August 4, 2013: the day my husband Terry & I chose to honour our river heritage, pay homage to thirty-five years of wonderful marriage, by renewing our vows and celebrating our family ties, in the spiritual womb of the St Lawrence River at Half Moon Bay, a place steeped in river history.
The day broke with the sun teasing us in and out of high puffy grey-white clouds and a light wind that topped the waves with little foamy crests. The muted sun’s reflections on the water and the waves made a monochromatic kaleidoscope of shimmering silver and diamonds.
The early French Canadian voyageurs would have been intimately familiar with such a river day as they plied the waters of the St. Lawrence, their canoes laden with furs destined for the fur trade market in Montreal.
In honour of the renewal of our vows and Terry’s French Canadian and Algonquin roots, three majestic voyageur canoes were built by Terry’s nephew Rob Mellan, living on Manitoulin Island. These historical replicas were to transport the ‘wedding’ party to Half Moon Bay, for the much anticipated ceremony. Each canoe was guided by Terry’s nephews, Rob, Scott & Gary Mellan, who acted as the steersmen, also known as ‘gouvernails’ in voyageur parlance. They were garbed in traditional voyageur dress, beaver top hats, flowing hand-sewn beige shirts and scarves with waists wrapped with colourful ‘ceintures’. The building of these beautiful crafts is worthy of their own story and will be told in a future article.
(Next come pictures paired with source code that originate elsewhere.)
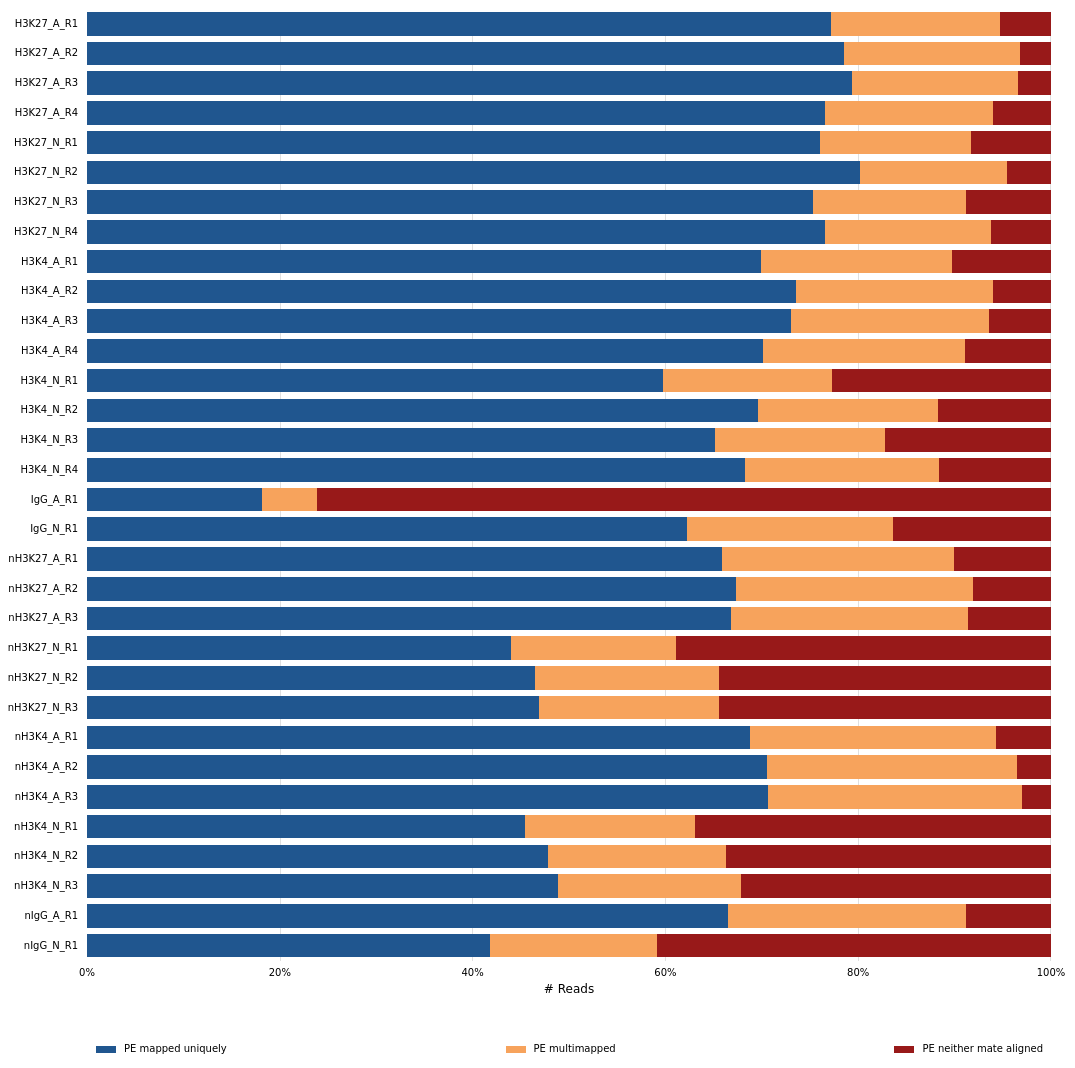
<!DOCTYPE html>
<html lang="en">
<head>
<meta charset="utf-8">
<title>Alignment scores</title>
<style>
:root{--unique:#20568f;--multi:#f7a35c;--unaligned:#981919;--grid:#e0e0e0;--ink:#000;--paper:#fff}
*{box-sizing:border-box;margin:0;padding:0}
html,body{width:1075px;height:1068px;overflow:hidden;background:var(--paper)}
.chart{position:relative;width:1075px;height:1068px;padding-top:8.9px;font:10px/12px "DejaVu Sans",sans-serif;color:var(--ink);white-space:nowrap}
.gridlines{position:absolute;left:87px;top:12px;width:964.5px;height:949px;display:flex;justify-content:space-between}
.gridlines i{width:1px;background:var(--grid)}
.gridlines i:first-child{visibility:hidden}
.rows{position:relative;display:grid;grid-auto-rows:29.74px;list-style:none}
.rows li{display:flex;align-items:center}
.rows span{width:78px;margin-right:9px;text-align:right}
.bar{display:flex;width:964px;height:23.6px;background:var(--unaligned)}
.bar::before{content:"";width:var(--u);background:var(--unique)}
.bar::after{content:"";width:var(--m);background:var(--multi)}
.ticks{position:absolute;left:67px;top:967px;width:1004px;display:flex;justify-content:space-between}
.ticks span{width:40px;text-align:center}
.axis-title{position:absolute;left:87px;top:981px;width:964px;text-align:center;font-size:12px;line-height:16px}
.legend{position:absolute;left:96px;top:1043px;width:947px;display:flex;justify-content:space-between;list-style:none}
.legend li{display:flex;align-items:center;gap:8px}
.legend i{width:20px;height:7px;background:var(--key)}
</style>
</head>
<body>
<main class="chart">
<div class="gridlines"><i></i><i></i><i></i><i></i><i></i><i></i></div>
<ul class="rows">
<li><span>H3K27_A_R1</span><div class="bar" style="--u:744px;--m:169px"></div></li>
<li><span>H3K27_A_R2</span><div class="bar" style="--u:756.5px;--m:176px"></div></li>
<li><span>H3K27_A_R3</span><div class="bar" style="--u:765px;--m:166.3px"></div></li>
<li><span>H3K27_A_R4</span><div class="bar" style="--u:737.5px;--m:168.5px"></div></li>
<li><span>H3K27_N_R1</span><div class="bar" style="--u:732.7px;--m:151.6px"></div></li>
<li><span>H3K27_N_R2</span><div class="bar" style="--u:772.8px;--m:147.5px"></div></li>
<li><span>H3K27_N_R3</span><div class="bar" style="--u:725.5px;--m:153.2px"></div></li>
<li><span>H3K27_N_R4</span><div class="bar" style="--u:738.3px;--m:165.4px"></div></li>
<li><span>H3K4_A_R1</span><div class="bar" style="--u:673.8px;--m:191px"></div></li>
<li><span>H3K4_A_R2</span><div class="bar" style="--u:708.6px;--m:197.1px"></div></li>
<li><span>H3K4_A_R3</span><div class="bar" style="--u:703.8px;--m:197.8px"></div></li>
<li><span>H3K4_A_R4</span><div class="bar" style="--u:676.2px;--m:202.1px"></div></li>
<li><span>H3K4_N_R1</span><div class="bar" style="--u:576.2px;--m:168.6px"></div></li>
<li><span>H3K4_N_R2</span><div class="bar" style="--u:670.8px;--m:180px"></div></li>
<li><span>H3K4_N_R3</span><div class="bar" style="--u:628px;--m:170.2px"></div></li>
<li><span>H3K4_N_R4</span><div class="bar" style="--u:657.7px;--m:194.8px"></div></li>
<li><span>IgG_A_R1</span><div class="bar" style="--u:175.2px;--m:54.8px"></div></li>
<li><span>IgG_N_R1</span><div class="bar" style="--u:600.2px;--m:206.2px"></div></li>
<li><span>nH3K27_A_R1</span><div class="bar" style="--u:634.5px;--m:232.5px"></div></li>
<li><span>nH3K27_A_R2</span><div class="bar" style="--u:649.3px;--m:236.4px"></div></li>
<li><span>nH3K27_A_R3</span><div class="bar" style="--u:644.3px;--m:236.5px"></div></li>
<li><span>nH3K27_N_R1</span><div class="bar" style="--u:423.8px;--m:165.7px"></div></li>
<li><span>nH3K27_N_R2</span><div class="bar" style="--u:448.3px;--m:183.7px"></div></li>
<li><span>nH3K27_N_R3</span><div class="bar" style="--u:451.6px;--m:180.8px"></div></li>
<li><span>nH3K4_A_R1</span><div class="bar" style="--u:663.2px;--m:246.1px"></div></li>
<li><span>nH3K4_A_R2</span><div class="bar" style="--u:680.2px;--m:250px"></div></li>
<li><span>nH3K4_A_R3</span><div class="bar" style="--u:680.8px;--m:254.5px"></div></li>
<li><span>nH3K4_N_R1</span><div class="bar" style="--u:437.8px;--m:170.4px"></div></li>
<li><span>nH3K4_N_R2</span><div class="bar" style="--u:461.3px;--m:178.1px"></div></li>
<li><span>nH3K4_N_R3</span><div class="bar" style="--u:470.5px;--m:183px"></div></li>
<li><span>nIgG_A_R1</span><div class="bar" style="--u:641px;--m:238.2px"></div></li>
<li><span>nIgG_N_R1</span><div class="bar" style="--u:403px;--m:167.3px"></div></li>
</ul>
<div class="ticks"><span>0%</span><span>20%</span><span>40%</span><span>60%</span><span>80%</span><span>100%</span></div>
<p class="axis-title"># Reads</p>
<ul class="legend">
<li style="--key:var(--unique)"><i></i>PE mapped uniquely</li>
<li style="--key:var(--multi)"><i></i>PE multimapped</li>
<li style="--key:var(--unaligned)"><i></i>PE neither mate aligned</li>
</ul>
</main>
</body>
</html>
All thirty-four family guests embarked the thirty-one foot long canoes, with paddle in hand. This was no free ride after all and every ‘voyageur’ that day was to bear his and her weight in crossing the river to Half Moon Bay. The exception was the “wedding couple”: We were borne like island royalty to the nuptial renewal.
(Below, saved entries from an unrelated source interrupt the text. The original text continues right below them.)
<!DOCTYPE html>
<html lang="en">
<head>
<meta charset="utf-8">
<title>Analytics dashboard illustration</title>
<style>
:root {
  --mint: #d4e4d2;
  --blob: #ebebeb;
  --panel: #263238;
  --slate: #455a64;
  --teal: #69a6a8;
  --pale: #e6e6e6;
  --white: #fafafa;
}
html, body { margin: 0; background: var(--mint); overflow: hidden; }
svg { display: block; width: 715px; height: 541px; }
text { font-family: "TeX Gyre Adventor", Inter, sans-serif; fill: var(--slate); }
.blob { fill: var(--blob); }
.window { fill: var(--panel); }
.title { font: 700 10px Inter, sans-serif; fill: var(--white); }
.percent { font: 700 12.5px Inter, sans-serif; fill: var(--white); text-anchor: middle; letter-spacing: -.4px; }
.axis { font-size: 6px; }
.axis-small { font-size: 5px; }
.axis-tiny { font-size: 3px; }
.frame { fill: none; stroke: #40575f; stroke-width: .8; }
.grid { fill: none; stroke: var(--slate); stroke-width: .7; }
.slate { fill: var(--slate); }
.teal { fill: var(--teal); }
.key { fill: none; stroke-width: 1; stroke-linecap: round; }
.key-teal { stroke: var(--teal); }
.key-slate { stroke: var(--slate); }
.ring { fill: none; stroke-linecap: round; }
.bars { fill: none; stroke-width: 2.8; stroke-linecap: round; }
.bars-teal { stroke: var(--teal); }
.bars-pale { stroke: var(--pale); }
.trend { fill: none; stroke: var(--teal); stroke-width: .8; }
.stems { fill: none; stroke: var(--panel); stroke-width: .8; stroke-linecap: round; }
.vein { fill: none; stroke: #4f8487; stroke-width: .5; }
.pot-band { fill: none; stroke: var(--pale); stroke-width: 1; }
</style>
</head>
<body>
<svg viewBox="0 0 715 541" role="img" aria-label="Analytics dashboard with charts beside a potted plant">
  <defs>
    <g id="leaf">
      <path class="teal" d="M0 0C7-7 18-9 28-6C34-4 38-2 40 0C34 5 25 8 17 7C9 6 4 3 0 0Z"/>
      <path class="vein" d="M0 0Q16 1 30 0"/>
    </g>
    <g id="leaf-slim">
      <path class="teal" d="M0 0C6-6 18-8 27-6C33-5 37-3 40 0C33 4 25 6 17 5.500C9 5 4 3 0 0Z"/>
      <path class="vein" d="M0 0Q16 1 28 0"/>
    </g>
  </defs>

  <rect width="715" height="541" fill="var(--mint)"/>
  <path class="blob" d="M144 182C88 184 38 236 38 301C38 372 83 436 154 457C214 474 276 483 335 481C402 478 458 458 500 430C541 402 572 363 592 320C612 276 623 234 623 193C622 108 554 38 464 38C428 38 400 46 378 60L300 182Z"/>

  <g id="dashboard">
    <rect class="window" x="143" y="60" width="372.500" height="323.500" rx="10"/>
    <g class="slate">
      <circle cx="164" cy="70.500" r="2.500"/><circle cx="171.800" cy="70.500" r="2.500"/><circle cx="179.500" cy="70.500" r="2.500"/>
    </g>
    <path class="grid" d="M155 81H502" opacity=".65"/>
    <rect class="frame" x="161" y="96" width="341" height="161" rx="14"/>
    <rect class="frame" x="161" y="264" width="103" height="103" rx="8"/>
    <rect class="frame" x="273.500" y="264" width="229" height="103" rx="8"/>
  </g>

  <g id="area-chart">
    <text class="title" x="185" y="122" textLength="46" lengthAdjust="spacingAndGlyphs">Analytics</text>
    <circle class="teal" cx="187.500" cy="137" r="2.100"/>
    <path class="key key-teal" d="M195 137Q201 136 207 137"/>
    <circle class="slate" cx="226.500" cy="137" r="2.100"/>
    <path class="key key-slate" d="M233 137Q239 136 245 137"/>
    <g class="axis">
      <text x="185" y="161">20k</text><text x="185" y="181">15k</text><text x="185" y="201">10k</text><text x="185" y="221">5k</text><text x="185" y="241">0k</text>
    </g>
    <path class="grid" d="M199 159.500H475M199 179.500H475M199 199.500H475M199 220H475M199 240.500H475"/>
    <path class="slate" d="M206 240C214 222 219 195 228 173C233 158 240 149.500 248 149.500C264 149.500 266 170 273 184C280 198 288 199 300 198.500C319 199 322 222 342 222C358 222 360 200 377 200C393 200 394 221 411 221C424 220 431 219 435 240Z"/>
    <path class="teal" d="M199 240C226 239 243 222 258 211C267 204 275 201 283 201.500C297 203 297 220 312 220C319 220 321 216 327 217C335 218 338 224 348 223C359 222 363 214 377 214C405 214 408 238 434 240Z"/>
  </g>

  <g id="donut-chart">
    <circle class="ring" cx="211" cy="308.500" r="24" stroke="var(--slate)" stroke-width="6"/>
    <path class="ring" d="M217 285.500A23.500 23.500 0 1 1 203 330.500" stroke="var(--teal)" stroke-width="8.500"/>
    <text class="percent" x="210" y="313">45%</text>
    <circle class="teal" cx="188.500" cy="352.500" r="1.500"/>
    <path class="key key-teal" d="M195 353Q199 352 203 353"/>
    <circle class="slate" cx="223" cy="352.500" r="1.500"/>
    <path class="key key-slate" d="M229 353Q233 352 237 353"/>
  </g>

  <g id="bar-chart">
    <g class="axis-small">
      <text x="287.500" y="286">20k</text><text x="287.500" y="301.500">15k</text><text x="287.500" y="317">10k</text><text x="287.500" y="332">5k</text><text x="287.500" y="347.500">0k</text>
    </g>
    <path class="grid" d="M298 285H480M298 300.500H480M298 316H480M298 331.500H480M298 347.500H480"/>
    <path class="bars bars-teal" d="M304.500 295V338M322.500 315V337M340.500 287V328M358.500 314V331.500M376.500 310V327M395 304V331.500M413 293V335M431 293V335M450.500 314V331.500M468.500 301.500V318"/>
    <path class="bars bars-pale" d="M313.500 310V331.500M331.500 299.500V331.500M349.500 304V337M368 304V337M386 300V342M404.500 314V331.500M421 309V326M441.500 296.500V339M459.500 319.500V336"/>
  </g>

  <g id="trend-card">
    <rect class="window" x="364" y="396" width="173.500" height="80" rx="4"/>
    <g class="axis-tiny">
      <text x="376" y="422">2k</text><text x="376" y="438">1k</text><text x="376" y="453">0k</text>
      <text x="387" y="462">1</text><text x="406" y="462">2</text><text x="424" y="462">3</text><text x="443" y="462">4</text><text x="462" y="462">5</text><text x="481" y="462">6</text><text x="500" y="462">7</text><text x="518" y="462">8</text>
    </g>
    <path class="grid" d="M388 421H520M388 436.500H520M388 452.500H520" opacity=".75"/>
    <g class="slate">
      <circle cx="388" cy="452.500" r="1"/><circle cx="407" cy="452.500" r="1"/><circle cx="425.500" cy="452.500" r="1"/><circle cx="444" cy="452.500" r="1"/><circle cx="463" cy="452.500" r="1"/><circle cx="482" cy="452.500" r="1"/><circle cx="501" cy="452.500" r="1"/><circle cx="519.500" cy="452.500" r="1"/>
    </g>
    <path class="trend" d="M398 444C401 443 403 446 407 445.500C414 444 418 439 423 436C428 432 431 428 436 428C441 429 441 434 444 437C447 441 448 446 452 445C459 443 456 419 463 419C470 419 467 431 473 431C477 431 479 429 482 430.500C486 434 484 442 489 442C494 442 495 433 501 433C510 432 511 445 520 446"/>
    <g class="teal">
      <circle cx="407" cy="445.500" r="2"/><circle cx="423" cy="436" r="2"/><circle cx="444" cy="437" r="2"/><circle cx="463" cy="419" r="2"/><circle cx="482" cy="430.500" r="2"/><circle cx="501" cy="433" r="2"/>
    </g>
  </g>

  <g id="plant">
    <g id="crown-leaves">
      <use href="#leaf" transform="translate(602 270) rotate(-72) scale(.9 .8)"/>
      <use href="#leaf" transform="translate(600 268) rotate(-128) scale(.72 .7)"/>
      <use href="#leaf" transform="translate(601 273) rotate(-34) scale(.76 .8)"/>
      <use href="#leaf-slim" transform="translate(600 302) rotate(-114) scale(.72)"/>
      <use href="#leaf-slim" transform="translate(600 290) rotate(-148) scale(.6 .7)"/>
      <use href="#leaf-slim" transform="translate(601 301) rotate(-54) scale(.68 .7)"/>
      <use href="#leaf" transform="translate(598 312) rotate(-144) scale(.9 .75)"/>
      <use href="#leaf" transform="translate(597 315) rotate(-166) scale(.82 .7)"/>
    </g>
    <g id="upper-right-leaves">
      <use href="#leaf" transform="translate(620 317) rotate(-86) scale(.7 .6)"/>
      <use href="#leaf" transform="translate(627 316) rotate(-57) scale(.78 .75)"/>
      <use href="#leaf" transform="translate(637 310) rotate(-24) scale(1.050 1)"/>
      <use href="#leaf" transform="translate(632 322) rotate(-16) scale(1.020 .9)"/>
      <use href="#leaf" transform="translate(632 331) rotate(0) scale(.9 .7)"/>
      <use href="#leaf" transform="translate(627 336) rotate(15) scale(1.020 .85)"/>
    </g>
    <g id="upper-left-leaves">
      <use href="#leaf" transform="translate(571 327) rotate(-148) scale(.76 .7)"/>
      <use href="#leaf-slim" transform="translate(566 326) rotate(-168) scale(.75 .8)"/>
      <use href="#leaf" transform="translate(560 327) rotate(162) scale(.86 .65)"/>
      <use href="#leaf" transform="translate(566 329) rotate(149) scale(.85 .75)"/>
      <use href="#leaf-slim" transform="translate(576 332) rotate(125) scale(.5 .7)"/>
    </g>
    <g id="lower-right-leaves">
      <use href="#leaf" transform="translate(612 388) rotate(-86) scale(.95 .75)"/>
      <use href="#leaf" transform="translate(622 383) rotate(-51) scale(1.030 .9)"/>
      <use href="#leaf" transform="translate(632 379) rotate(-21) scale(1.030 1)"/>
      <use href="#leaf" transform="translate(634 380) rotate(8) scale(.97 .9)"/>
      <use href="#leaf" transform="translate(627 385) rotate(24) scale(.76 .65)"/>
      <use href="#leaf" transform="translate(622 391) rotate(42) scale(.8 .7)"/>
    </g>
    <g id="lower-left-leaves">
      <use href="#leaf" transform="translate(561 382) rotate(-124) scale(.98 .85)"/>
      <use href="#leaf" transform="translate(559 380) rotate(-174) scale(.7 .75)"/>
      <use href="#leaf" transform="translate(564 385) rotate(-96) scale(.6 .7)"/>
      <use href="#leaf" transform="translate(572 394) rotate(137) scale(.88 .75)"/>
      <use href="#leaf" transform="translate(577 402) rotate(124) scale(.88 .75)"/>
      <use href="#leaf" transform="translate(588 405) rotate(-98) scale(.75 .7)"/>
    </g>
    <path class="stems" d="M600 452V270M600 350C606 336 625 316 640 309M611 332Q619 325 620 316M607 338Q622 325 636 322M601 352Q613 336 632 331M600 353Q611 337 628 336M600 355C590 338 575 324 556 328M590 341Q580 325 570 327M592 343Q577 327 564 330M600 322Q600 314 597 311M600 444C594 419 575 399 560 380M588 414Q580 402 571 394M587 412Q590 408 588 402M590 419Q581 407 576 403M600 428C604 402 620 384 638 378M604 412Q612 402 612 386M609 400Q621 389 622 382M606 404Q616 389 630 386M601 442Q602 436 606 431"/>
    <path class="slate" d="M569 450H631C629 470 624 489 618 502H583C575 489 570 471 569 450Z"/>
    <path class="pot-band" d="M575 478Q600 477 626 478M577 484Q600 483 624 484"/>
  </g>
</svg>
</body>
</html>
As we glided into the Bay, now bathed in full sunlight and the tall pine trees reflected in the still waters, the steersmen’s songs pacing the paddlers’ strokes faded away as the melodic guitar and languorous voice of Cliff Edwards sang “My Island Queen” – a magical moment for us both – one of many that day. The blessing of Bishop Michael Bedford-Jones on our renewal of vows deepened the currents of our river and familial ties. Michael’s great grandfather and my great grandmother were brother and sister and we share four generations of island life on the St. Lawrence. Our families have worshipped in Half Moon Bay for over a century.
Michael so eloquently expressed our inextricable bonds to the river, its offering of refuge and its metaphor for our long and bountiful marriage. You could hear a pine needle drop when he asked us all to pause and listen to the water gently lapping the shoreline, the sound of one of the river’s endless moods, the river being a place of meaning, memory, and mystery; its constant flow and many moods a metaphor for life and marriage.
Bishop Michael’s blessing, Cliff’s musical affirmations of love, the presence of our family, the re-sharing of our vows in the “tallest cathedral in the world” reaffirmed the wholeness and the wonder of our life together. And, as in the early voyageur tradition, the end of the day was a spirited celebration that went late into the night.
Here’s to our River and its wondrous spirit. My it continue to give us all life, love and a peaceful refuge.
By Gretchen and Terry Bambrick
Gretchen Bambrick is a native of Gananoque and the islands. Her childhood summers were spent on Big White Calf island (Admiralty Group) where life was all about sailing, canoeing, motor boats and Canoe Club dances! She and her husband, Terry, lived and worked in Wisconsin for 33 years before retiring to spend summers back in Gananoque. They head to Vermont in the winter.
Terry Bambrick originally hales from Ottawa and worked in engineering management in the pulp and paper industry in Canada, USA and abroad. He is well known and popular in the Gananoque region for encouraging boating safety. Many a youngster (and adults) can officially become River Rats, if Terry finds them in a boat WEARING their life jackets. .